Can the design of hospitals help patients to recover more quickly, at the same time as preventing other bacterias and viruses that spread through wards? Are sick buildings a real thing, and how can we limit the harm done to anyone who lives or works in one? When streets are closed to cars, what do individuals and communities do with their newfound space?
Health and wellbeing clients can include building owners, healthcare providers like the NHS, developers of managed care accommodation and local communities. Roles in health and wellbeing include Design Management, Building Information Modeling and Urban Design, and you’ll find out more about these during your work experience. By completing this module you will start to develop some of the skills needed for these roles and develop a clearer picture of whether this area of construction is right for you.
In this virtual work experience theme you’ll be looking at Accessible Design, Primary Care and Outdoor Play. You should plan to spend about 45 minutes to an hour on each topic. When you have finished all the tasks, you will receive a certificate of completion that you can use on your CV.
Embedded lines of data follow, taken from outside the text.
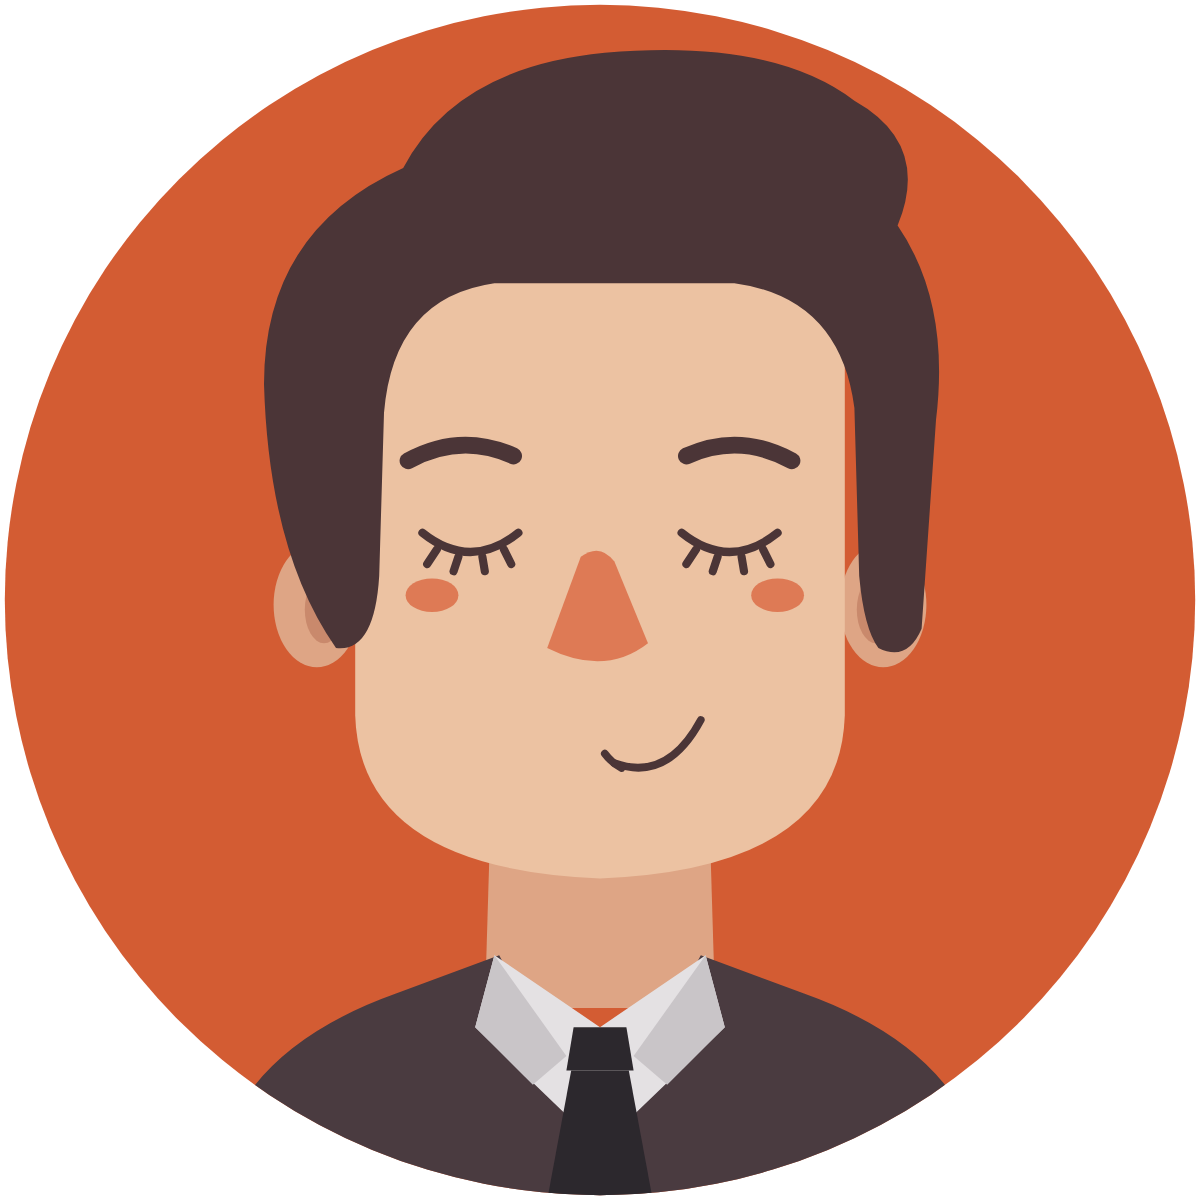
<!DOCTYPE html>
<html lang="en">
<head>
<meta charset="utf-8">
<title>Avatar – Gentleman with Closed Eyes</title>
<style>
  :root {
    --page-bg: #ffffff;
    --disc-orange: #d35c33;
    --hair-brown: #4b3537;
    --skin-light: #ecc2a2;
    --skin-shade: #dea585;
    --ear-inner: #c9896c;
    --blush: #de7a55;
    --nose: #de7a55;
    --feature-dark: #4b3537;
    --suit: #4a3b40;
    --shirt: #e4e1e3;
    --shirt-shade: #c9c5c8;
    --tie: #2c282d;
  }
  html, body {
    margin: 0;
    padding: 0;
    width: 1200px;
    height: 1200px;
    overflow: hidden;
    background: var(--page-bg);
  }
  .avatar {
    display: block;
    width: 1200px;
    height: 1200px;
  }
  .disc { fill: var(--disc-orange); }
  .hair { fill: var(--hair-brown); }
  .skin { fill: var(--skin-light); }
  .skin-shade { fill: var(--skin-shade); }
  .ear-inner { fill: var(--ear-inner); }
  .blush { fill: var(--blush); }
  .nose { fill: var(--nose); }
  .brow, .eyelid, .smile {
    fill: none;
    stroke: var(--feature-dark);
    stroke-linecap: round;
    stroke-linejoin: round;
  }
  .brow { stroke-width: 7; }
  .eyelid { stroke-width: 3.4; }
  .smile { stroke-width: 3.2; }
  .suit { fill: var(--suit); }
  .shirt { fill: var(--shirt); }
  .shirt-shade { fill: var(--shirt-shade); }
  .tie { fill: var(--tie); }
</style>
</head>
<body>
<svg class="avatar" viewBox="0 0 500 500" xmlns="http://www.w3.org/2000/svg" role="img" aria-label="Illustrated avatar of a smiling man with closed eyes in a suit and tie">
  <defs>
    <clipPath id="disc-clip">
      <circle cx="250" cy="250" r="248"/>
    </clipPath>
    <g id="ear">
      <ellipse class="skin-shade" cx="0" cy="0" rx="18" ry="26"/>
      <ellipse class="ear-inner" cx="3" cy="2" rx="8" ry="14"/>
    </g>
    <g id="eye">
      <path class="eyelid" d="M-20 -4 Q0 12 20 -4"/>
      <path class="eyelid" d="M-14 3 L-18 9 M-5 6 L-7 12 M5 6 L6 12 M14 3 L17 9"/>
    </g>
  </defs>

  <circle class="disc" cx="250" cy="250" r="248"/>

  <g clip-path="url(#disc-clip)">
    <!-- neck -->
    <path class="skin-shade" d="M205 320 L295 320 L298 420 L202 420 Z"/>

    <!-- suit jacket -->
    <path class="suit" d="M88 500 Q92 440 165 414 L208 398 L250 478 L292 398 L335 414 Q408 440 412 500 Z"/>

    <!-- shirt and collar -->
    <path class="shirt" d="M206 398 L250 428 L294 398 L302 428 L250 478 L198 428 Z"/>
    <path class="shirt-shade" d="M206 398 L236 440 L222 452 L198 428 Z"/>
    <path class="shirt-shade" d="M294 398 L264 440 L278 452 L302 428 Z"/>

    <!-- tie -->
    <path class="tie" d="M239 428 L261 428 L264 446 L236 446 Z"/>
    <path class="tie" d="M238 446 L262 446 L272 500 L228 500 Z"/>
  </g>

  <!-- ears -->
  <use href="#ear" transform="translate(132 252)"/>
  <use href="#ear" transform="translate(368 252) scale(-1 1)"/>

  <!-- face -->
  <path class="skin" d="M148 150 Q148 112 190 112 L310 112 Q352 112 352 150 L352 298 Q350 362 250 366 Q150 362 148 298 Z"/>

  <!-- hair -->
  <path class="hair" d="M140 270 Q112 230 110 160 Q110 96 168 70 Q190 28 252 22 Q322 16 356 42 Q388 60 374 94 Q396 126 390 175 L384 262 Q378 276 366 270 Q360 262 358 240 L356 170 Q350 124 306 118 L206 118 Q164 124 160 172 L158 240 Q156 272 140 270 Z"/>

  <!-- brows -->
  <path class="brow" d="M170 192 Q192 180 214 190"/>
  <path class="brow" d="M286 190 Q308 180 330 192"/>

  <!-- eyes -->
  <use href="#eye" transform="translate(196 226)"/>
  <use href="#eye" transform="translate(304 226)"/>

  <!-- cheeks -->
  <ellipse class="blush" cx="180" cy="248" rx="11" ry="7"/>
  <ellipse class="blush" cx="324" cy="248" rx="11" ry="7"/>

  <!-- nose -->
  <path class="nose" d="M242 232 Q250 226 256 234 L270 268 Q252 282 228 270 Z"/>

  <!-- smile -->
  <path class="smile" d="M256 318 Q278 326 292 300"/>
  <path class="smile" d="M252 314 Q255 318 259 320"/>
</svg>
</body>
</html>
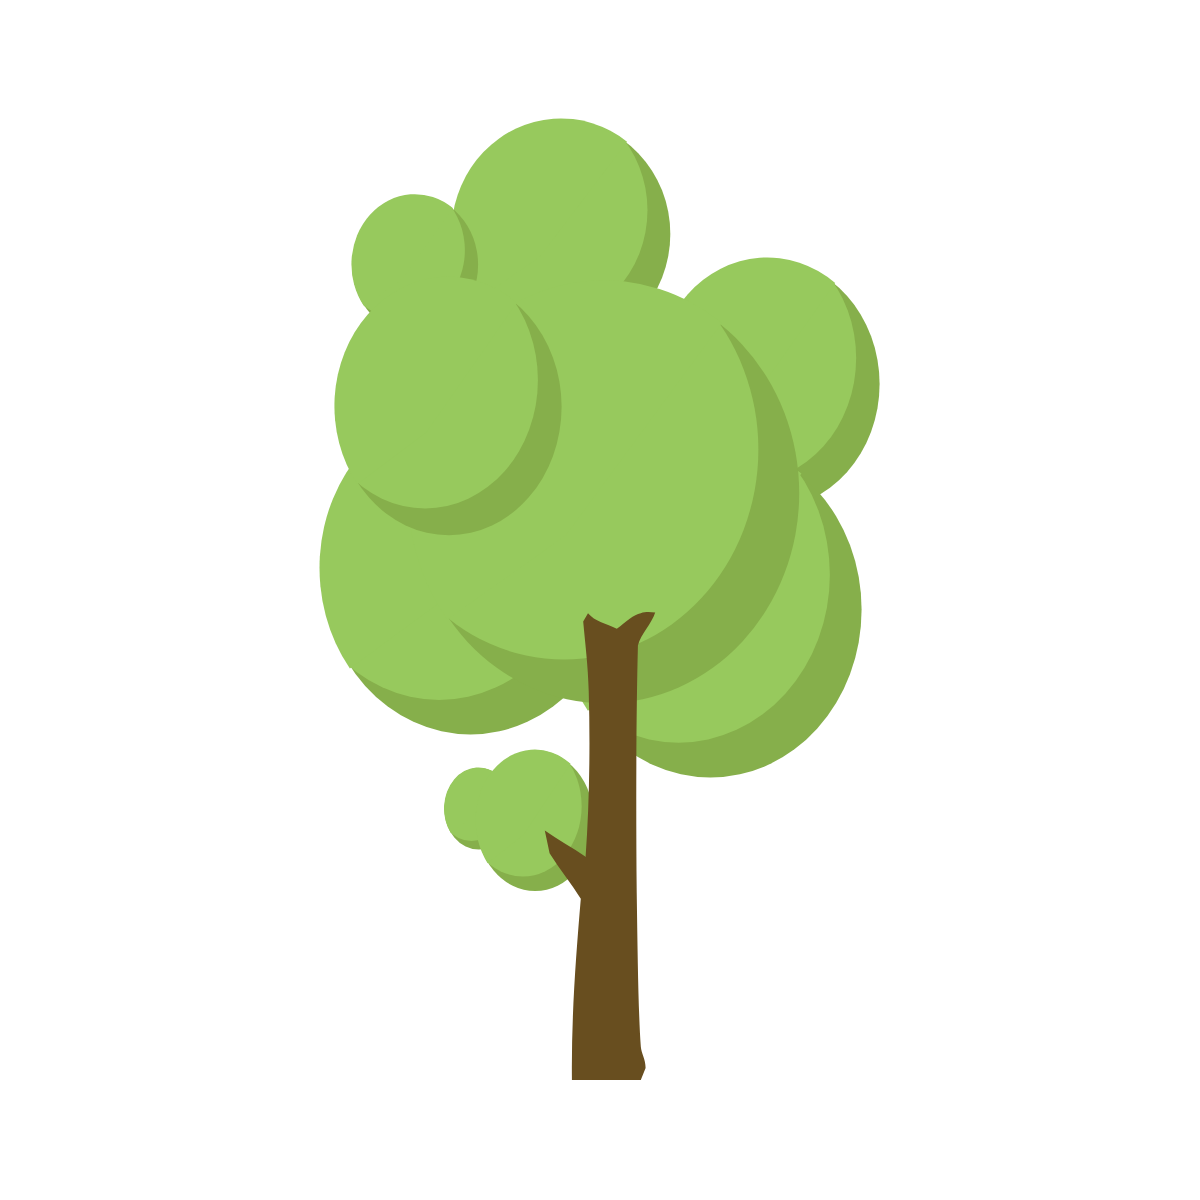
<!DOCTYPE html>
<html lang="en">
<head>
<meta charset="utf-8">
<title>Leafy tree</title>
<style>
  :root {
    --paper: #ffffff;
    --leaf-light: #97c95d;
    --leaf-shade: #86af4b;
    --bark: #684e1f;
  }
  html, body { margin: 0; padding: 0; overflow: hidden; background: var(--paper); }
  .tree { display: block; width: 1200px; height: 1200px; }
  .leaf-light { fill: var(--leaf-light); }
  .leaf-shade { fill: var(--leaf-shade); }
  .bark { fill: var(--bark); }
</style>
</head>
<body>
<svg class="tree" viewBox="0 0 500 500" role="img" aria-label="A round-leaved green tree with a slim brown trunk">
  <defs>
    <clipPath id="ball-edge"><circle r="1"/></clipPath>
    <!-- Unit foliage ball, lit from the upper left -->
    <g id="foliage-ball">
      <circle class="leaf-shade" r="1"/>
      <circle class="leaf-light" cx="-.21" cy="-.208" r="1" clip-path="url(#ball-edge)"/>
      <path class="leaf-light" d="M.602-.81A1.008 1.008 0 0 0-.81.602L-.2.2Z"/>
    </g>
  </defs>

  <g id="crown">
    <use href="#foliage-ball" transform="translate(234 97.5) scale(45.3 47.5)"/>
    <use href="#foliage-ball" transform="translate(173 110.3) scale(26.2 29)"/>
    <use href="#foliage-ball" transform="translate(320 160) scale(46.5 52)"/>
    <use href="#foliage-ball" transform="translate(296 254) scale(63 70)"/>
    <use href="#foliage-ball" transform="translate(196 237) scale(62 69)"/>
    <use href="#foliage-ball" transform="translate(252 205.5) scale(81 87.5)"/>
    <use href="#foliage-ball" transform="translate(187 169.5) scale(47 53.5)"/>
  </g>

  <g id="side-shoot">
    <use href="#foliage-ball" transform="translate(199.500 337) scale(14.300 17)"/>
    <use href="#foliage-ball" transform="translate(223 342) scale(24.500 29.300)"/>
  </g>

  <path id="trunk" class="bark" d="M245 255.500C248 259 252 259.500 257 262C261 259 264 256 267 255.500C269 254.800 271 255 273 255.200C271.500 260 267 264 265.800 269C265 300 265 340 265.300 372C265.700 400 266 422 267 436C267.200 439 269 441 269 445L267 450H238.300C238 424 240 398 242 374.500C238 368 233 362 229 355.500L227 346C232.500 350 238.500 353 244 357C245.500 336 246 312 245.300 288C245 277 243.800 268 243 259Z"/>
</svg>
</body>
</html>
Pick your first topic to get started and get a task briefing from your supervisor.